[Saved entries]
--- START ---
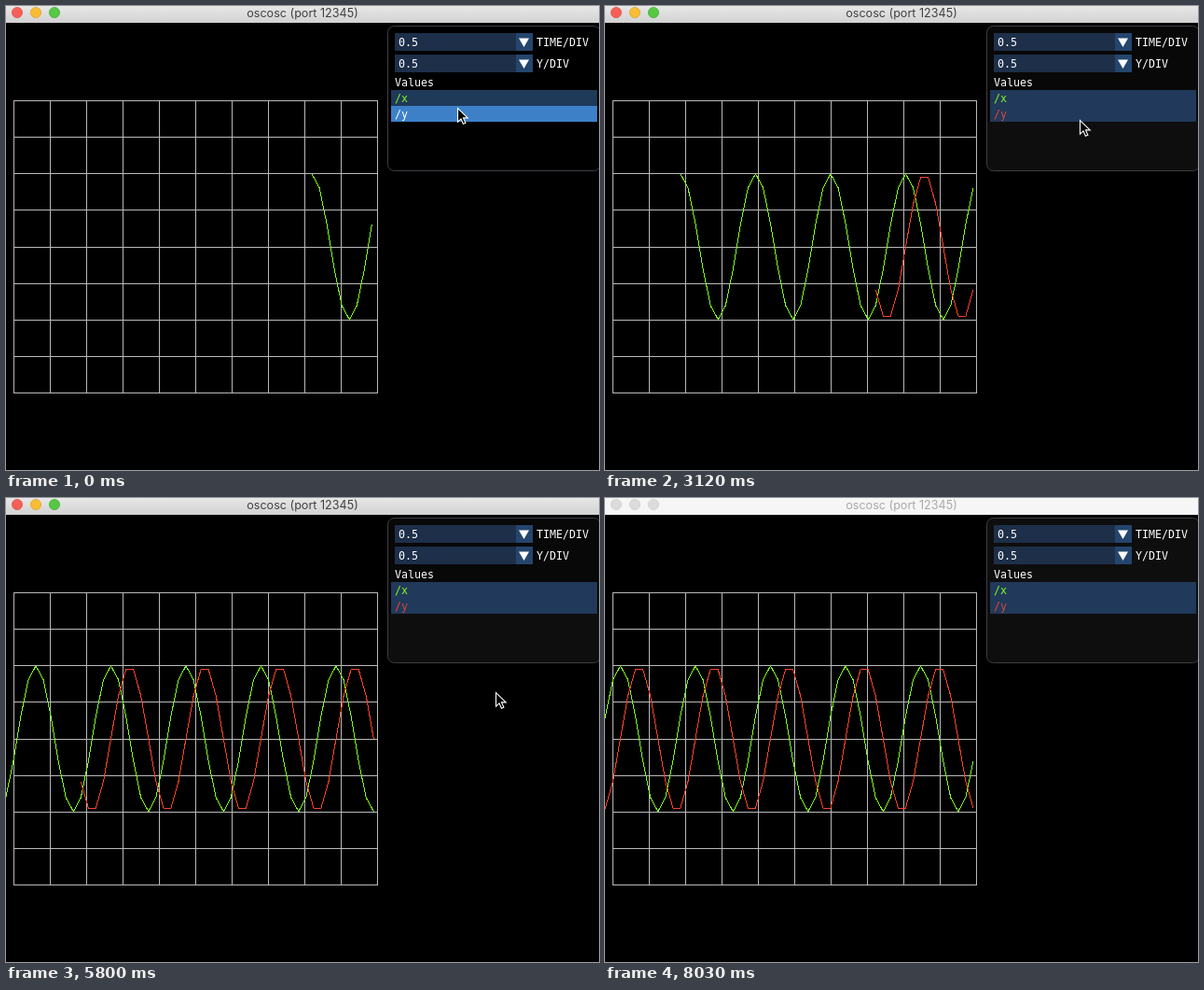
These frames come from a looping animation (636x497 px, 8130 ms). An HTML page:

```html
<!DOCTYPE html>
<html lang="en">
<head>
<meta charset="utf-8">
<title>oscosc</title>
<style>
  html, body { margin: 0; width: 100%; height: 100%; overflow: hidden; background: #000; }
  svg { display: block; }
  text { white-space: pre; }
  .mono { font: 11.63px "DejaVu Sans Mono", monospace; fill: #fff; }
  .title { font: 12.6px Inter, "Liberation Sans", sans-serif; fill: #404040; text-anchor: middle; }
  .crisp { shape-rendering: crispEdges; fill: none; stroke-width: 1; }
  .idle .title { fill: #a9a9a9; }
  .idle #bar { fill: #f6f6f6; }
  .idle #lights circle { fill: #dcdcdc; stroke: #cbcbcb; }
</style>
</head>
<body>
<svg id="stage" width="636" height="497" viewBox="0 0 636 497">
  <defs>
    <linearGradient id="chrome" x1="0" y1="0" x2="0" y2="1">
      <stop offset="0" stop-color="#e7e7e7"/>
      <stop offset="1" stop-color="#d2d2d2"/>
    </linearGradient>
  </defs>
  <rect width="636" height="497" fill="#000"/>

  <rect id="bar" width="636" height="18" fill="url(#chrome)"/>
  <g id="lights">
    <circle cx="12" cy="7" r="5.6" fill="#f55f57" stroke="#df4a43" stroke-width=".7"/>
    <circle cx="32" cy="7" r="5.6" fill="#f8bd34" stroke="#dda02c" stroke-width=".7"/>
    <circle cx="52" cy="7" r="5.6" fill="#57c843" stroke="#3caa30" stroke-width=".7"/>
  </g>
  <text class="title" x="318" y="12">oscosc (port 12345)</text>

  <path id="grid" class="crisp" stroke="#b9b9b9"/>
  <polyline id="green" class="crisp" stroke="#80fa22"/>
  <polyline id="red" class="crisp" stroke="#fa4426"/>

  <rect id="panel" x="409.5" y="21.5" width="228" height="155" rx="7" fill="#000"/>
  <path id="lower" d="M410 124H636V176H417Q410 176 410 169Z" fill="#0e0e0e"/>
  <rect x="409.5" y="21.5" width="228" height="155" rx="7" fill="none" stroke="#3e3e47"/>
  <g id="combos"></g>
  <text class="mono" x="417" y="86">Values</text>
  <rect id="rowX" x="413" y="90" width="221" height="17"/>
  <rect id="rowY" x="413" y="107" width="221" height="17"/>
  <text class="mono" x="417" y="103" style="fill:#80fa22">/x</text>
  <text class="mono" x="417" y="120"><tspan id="slash">/</tspan><tspan id="letter">y</tspan></text>

  <path id="cursor" d="M.5 .5V15.2L4 11.9L6.4 17.3L8.9 16.2L6.5 10.9H11.2Z"
        fill="#000" stroke="#fff" stroke-width="1.1"/>
</svg>
<script>
const $ = id => document.getElementById(id);

// Steps last 150 ms, a few 140, the final one 100.
const STEPS = 55, SHORT = [0, 9, 18, 33, 37, 42, 47];
const ends = [];
for (let k = 0, t = 0; k < STEPS; k++) {
  t += k === STEPS - 1 ? 100 : SHORT.includes(k) ? 140 : 150;
  ends.push(t);
}
const LOOP = ends[STEPS - 1];

// [step, x of the first sample]
const SCROLL = [[0, 328], [12, 186], [21, 81], [33, -60], [39, -129], [47, -224.2], [54, -305.5]];
// [step, x, y] of the pointer tip
const POINTER = [
  [0, 484, 109], [16, 484, 109], [18, 497, 126], [19, 504, 132], [21, 509, 122],
  [23, 511, 101], [25, 512, 105], [27, 514, 138], [38, 514, 138],
  [39, 525, 208], [40, 543, 300], [41, 567, 395], [42, 594, 482], [43, 600, 560], [54, 600, 560]
];
const GAP = 8.05, MID = 257.8, AMP = 78, EDGE = 398.5;
const RED_FROM = 26, PICK = 12, LEAVE = 18, BLUR = 53;
const ROW = "#1f3958", HOVER = "#3d80c8";

function at(table, k) {
  let i = 1;
  while (i < table.length - 1 && table[i][0] < k) i++;
  const a = table[i - 1], b = table[i], p = (k - a[0]) / (b[0] - a[0]);
  return a.slice(1).map((v, j) => v + (b[j + 1] - v) * p);
}

function wave(x0, from, fn) {
  const pts = [];
  for (let n = from; x0 + n * GAP <= EDGE; n++) {
    const x = x0 + n * GAP;
    if (x > -20) pts.push(x.toFixed(1) + "," + (MID - AMP * fn(n * Math.PI / 5)).toFixed(1));
  }
  return pts.join(" ");
}

function buildStatic() {
  let d = "";
  for (let i = 0; i <= 10; i++) d += `M${8.5 + i * 39} 101V415`;
  for (let i = 0; i <= 8; i++) d += `M8 ${Math.round(101 + i * 39.15) + 0.5}H399`;
  $("grid").setAttribute("d", d);
  $("combos").innerHTML = [["TIME/DIV", 0], ["Y/DIV", 23]].map(([label, y]) =>
    `<g transform="translate(0 ${y})">
      <rect x="417" y="29" width="130" height="19" fill="#1d2f49"/>
      <rect x="547" y="29" width="18" height="19" fill="#24456d"/>
      <path d="M550 34.5H561L555.5 44Z" fill="#fff"/>
      <text class="mono" x="421" y="43">0.5</text>
      <text class="mono" x="569" y="43">${label}</text>
    </g>`).join("");
}

function draw(k) {
  const [x0] = at(SCROLL, k), [cx, cy] = at(POINTER, k);
  const picked = k >= PICK, left = k >= LEAVE, idle = k >= BLUR;
  $("green").setAttribute("points", wave(x0, 0, Math.cos));
  $("red").setAttribute("points", wave(x0, RED_FROM, Math.sin));
  $("cursor").setAttribute("transform", `translate(${cx} ${cy})`);

  const base = left ? "#21395a" : ROW;
  const overX = left && cy >= 90 && cy < 107;
  $("rowX").setAttribute("fill", overX ? HOVER : base);
  $("rowY").setAttribute("fill", left ? base : HOVER);
  $("slash").style.fill = picked ? "#f8402a" : "#fff";
  $("letter").style.fill = !picked ? "#fff" : left ? "#cf4a3e" : "#7a6f9c";

  $("lower").style.display = picked ? "" : "none";
  $("panel").setAttribute("fill", idle ? "#0e0e0e" : picked ? "#080808" : "#000");
  $("stage").classList.toggle("idle", idle);
}

buildStatic();
const start = performance.now();
let shown = -1;
function tick() {
  const t = (performance.now() - start) % LOOP;
  const k = ends.findIndex(end => t < end);
  if (k !== shown) draw(shown = k);
  requestAnimationFrame(tick);
}
tick();
</script>
</body>
</html>
```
--- END ---
**EXERCISE GOAL**
Each entry above needs to be restated without a single word changed; skip the images.

**WRITTEN RESPONSE**
These frames come from a looping animation (636x497 px, 8130 ms). An HTML page:

```html
<!DOCTYPE html>
<html lang="en">
<head>
<meta charset="utf-8">
<title>oscosc</title>
<style>
  html, body { margin: 0; width: 100%; height: 100%; overflow: hidden; background: #000; }
  svg { display: block; }
  text { white-space: pre; }
  .mono { font: 11.63px "DejaVu Sans Mono", monospace; fill: #fff; }
  .title { font: 12.6px Inter, "Liberation Sans", sans-serif; fill: #404040; text-anchor: middle; }
  .crisp { shape-rendering: crispEdges; fill: none; stroke-width: 1; }
  .idle .title { fill: #a9a9a9; }
  .idle #bar { fill: #f6f6f6; }
  .idle #lights circle { fill: #dcdcdc; stroke: #cbcbcb; }
</style>
</head>
<body>
<svg id="stage" width="636" height="497" viewBox="0 0 636 497">
  <defs>
    <linearGradient id="chrome" x1="0" y1="0" x2="0" y2="1">
      <stop offset="0" stop-color="#e7e7e7"/>
      <stop offset="1" stop-color="#d2d2d2"/>
    </linearGradient>
  </defs>
  <rect width="636" height="497" fill="#000"/>

  <rect id="bar" width="636" height="18" fill="url(#chrome)"/>
  <g id="lights">
    <circle cx="12" cy="7" r="5.6" fill="#f55f57" stroke="#df4a43" stroke-width=".7"/>
    <circle cx="32" cy="7" r="5.6" fill="#f8bd34" stroke="#dda02c" stroke-width=".7"/>
    <circle cx="52" cy="7" r="5.6" fill="#57c843" stroke="#3caa30" stroke-width=".7"/>
  </g>
  <text class="title" x="318" y="12">oscosc (port 12345)</text>

  <path id="grid" class="crisp" stroke="#b9b9b9"/>
  <polyline id="green" class="crisp" stroke="#80fa22"/>
  <polyline id="red" class="crisp" stroke="#fa4426"/>

  <rect id="panel" x="409.5" y="21.5" width="228" height="155" rx="7" fill="#000"/>
  <path id="lower" d="M410 124H636V176H417Q410 176 410 169Z" fill="#0e0e0e"/>
  <rect x="409.5" y="21.5" width="228" height="155" rx="7" fill="none" stroke="#3e3e47"/>
  <g id="combos"></g>
  <text class="mono" x="417" y="86">Values</text>
  <rect id="rowX" x="413" y="90" width="221" height="17"/>
  <rect id="rowY" x="413" y="107" width="221" height="17"/>
  <text class="mono" x="417" y="103" style="fill:#80fa22">/x</text>
  <text class="mono" x="417" y="120"><tspan id="slash">/</tspan><tspan id="letter">y</tspan></text>

  <path id="cursor" d="M.5 .5V15.2L4 11.9L6.4 17.3L8.9 16.2L6.5 10.9H11.2Z"
        fill="#000" stroke="#fff" stroke-width="1.1"/>
</svg>
<script>
const $ = id => document.getElementById(id);

// Steps last 150 ms, a few 140, the final one 100.
const STEPS = 55, SHORT = [0, 9, 18, 33, 37, 42, 47];
const ends = [];
for (let k = 0, t = 0; k < STEPS; k++) {
  t += k === STEPS - 1 ? 100 : SHORT.includes(k) ? 140 : 150;
  ends.push(t);
}
const LOOP = ends[STEPS - 1];

// [step, x of the first sample]
const SCROLL = [[0, 328], [12, 186], [21, 81], [33, -60], [39, -129], [47, -224.2], [54, -305.5]];
// [step, x, y] of the pointer tip
const POINTER = [
  [0, 484, 109], [16, 484, 109], [18, 497, 126], [19, 504, 132], [21, 509, 122],
  [23, 511, 101], [25, 512, 105], [27, 514, 138], [38, 514, 138],
  [39, 525, 208], [40, 543, 300], [41, 567, 395], [42, 594, 482], [43, 600, 560], [54, 600, 560]
];
const GAP = 8.05, MID = 257.8, AMP = 78, EDGE = 398.5;
const RED_FROM = 26, PICK = 12, LEAVE = 18, BLUR = 53;
const ROW = "#1f3958", HOVER = "#3d80c8";

function at(table, k) {
  let i = 1;
  while (i < table.length - 1 && table[i][0] < k) i++;
  const a = table[i - 1], b = table[i], p = (k - a[0]) / (b[0] - a[0]);
  return a.slice(1).map((v, j) => v + (b[j + 1] - v) * p);
}

function wave(x0, from, fn) {
  const pts = [];
  for (let n = from; x0 + n * GAP <= EDGE; n++) {
    const x = x0 + n * GAP;
    if (x > -20) pts.push(x.toFixed(1) + "," + (MID - AMP * fn(n * Math.PI / 5)).toFixed(1));
  }
  return pts.join(" ");
}

function buildStatic() {
  let d = "";
  for (let i = 0; i <= 10; i++) d += `M${8.5 + i * 39} 101V415`;
  for (let i = 0; i <= 8; i++) d += `M8 ${Math.round(101 + i * 39.15) + 0.5}H399`;
  $("grid").setAttribute("d", d);
  $("combos").innerHTML = [["TIME/DIV", 0], ["Y/DIV", 23]].map(([label, y]) =>
    `<g transform="translate(0 ${y})">
      <rect x="417" y="29" width="130" height="19" fill="#1d2f49"/>
      <rect x="547" y="29" width="18" height="19" fill="#24456d"/>
      <path d="M550 34.5H561L555.5 44Z" fill="#fff"/>
      <text class="mono" x="421" y="43">0.5</text>
      <text class="mono" x="569" y="43">${label}</text>
    </g>`).join("");
}

function draw(k) {
  const [x0] = at(SCROLL, k), [cx, cy] = at(POINTER, k);
  const picked = k >= PICK, left = k >= LEAVE, idle = k >= BLUR;
  $("green").setAttribute("points", wave(x0, 0, Math.cos));
  $("red").setAttribute("points", wave(x0, RED_FROM, Math.sin));
  $("cursor").setAttribute("transform", `translate(${cx} ${cy})`);

  const base = left ? "#21395a" : ROW;
  const overX = left && cy >= 90 && cy < 107;
  $("rowX").setAttribute("fill", overX ? HOVER : base);
  $("rowY").setAttribute("fill", left ? base : HOVER);
  $("slash").style.fill = picked ? "#f8402a" : "#fff";
  $("letter").style.fill = !picked ? "#fff" : left ? "#cf4a3e" : "#7a6f9c";

  $("lower").style.display = picked ? "" : "none";
  $("panel").setAttribute("fill", idle ? "#0e0e0e" : picked ? "#080808" : "#000");
  $("stage").classList.toggle("idle", idle);
}

buildStatic();
const start = performance.now();
let shown = -1;
function tick() {
  const t = (performance.now() - start) % LOOP;
  const k = ends.findIndex(end => t < end);
  if (k !== shown) draw(shown = k);
  requestAnimationFrame(tick);
}
tick();
</script>
</body>
</html>
```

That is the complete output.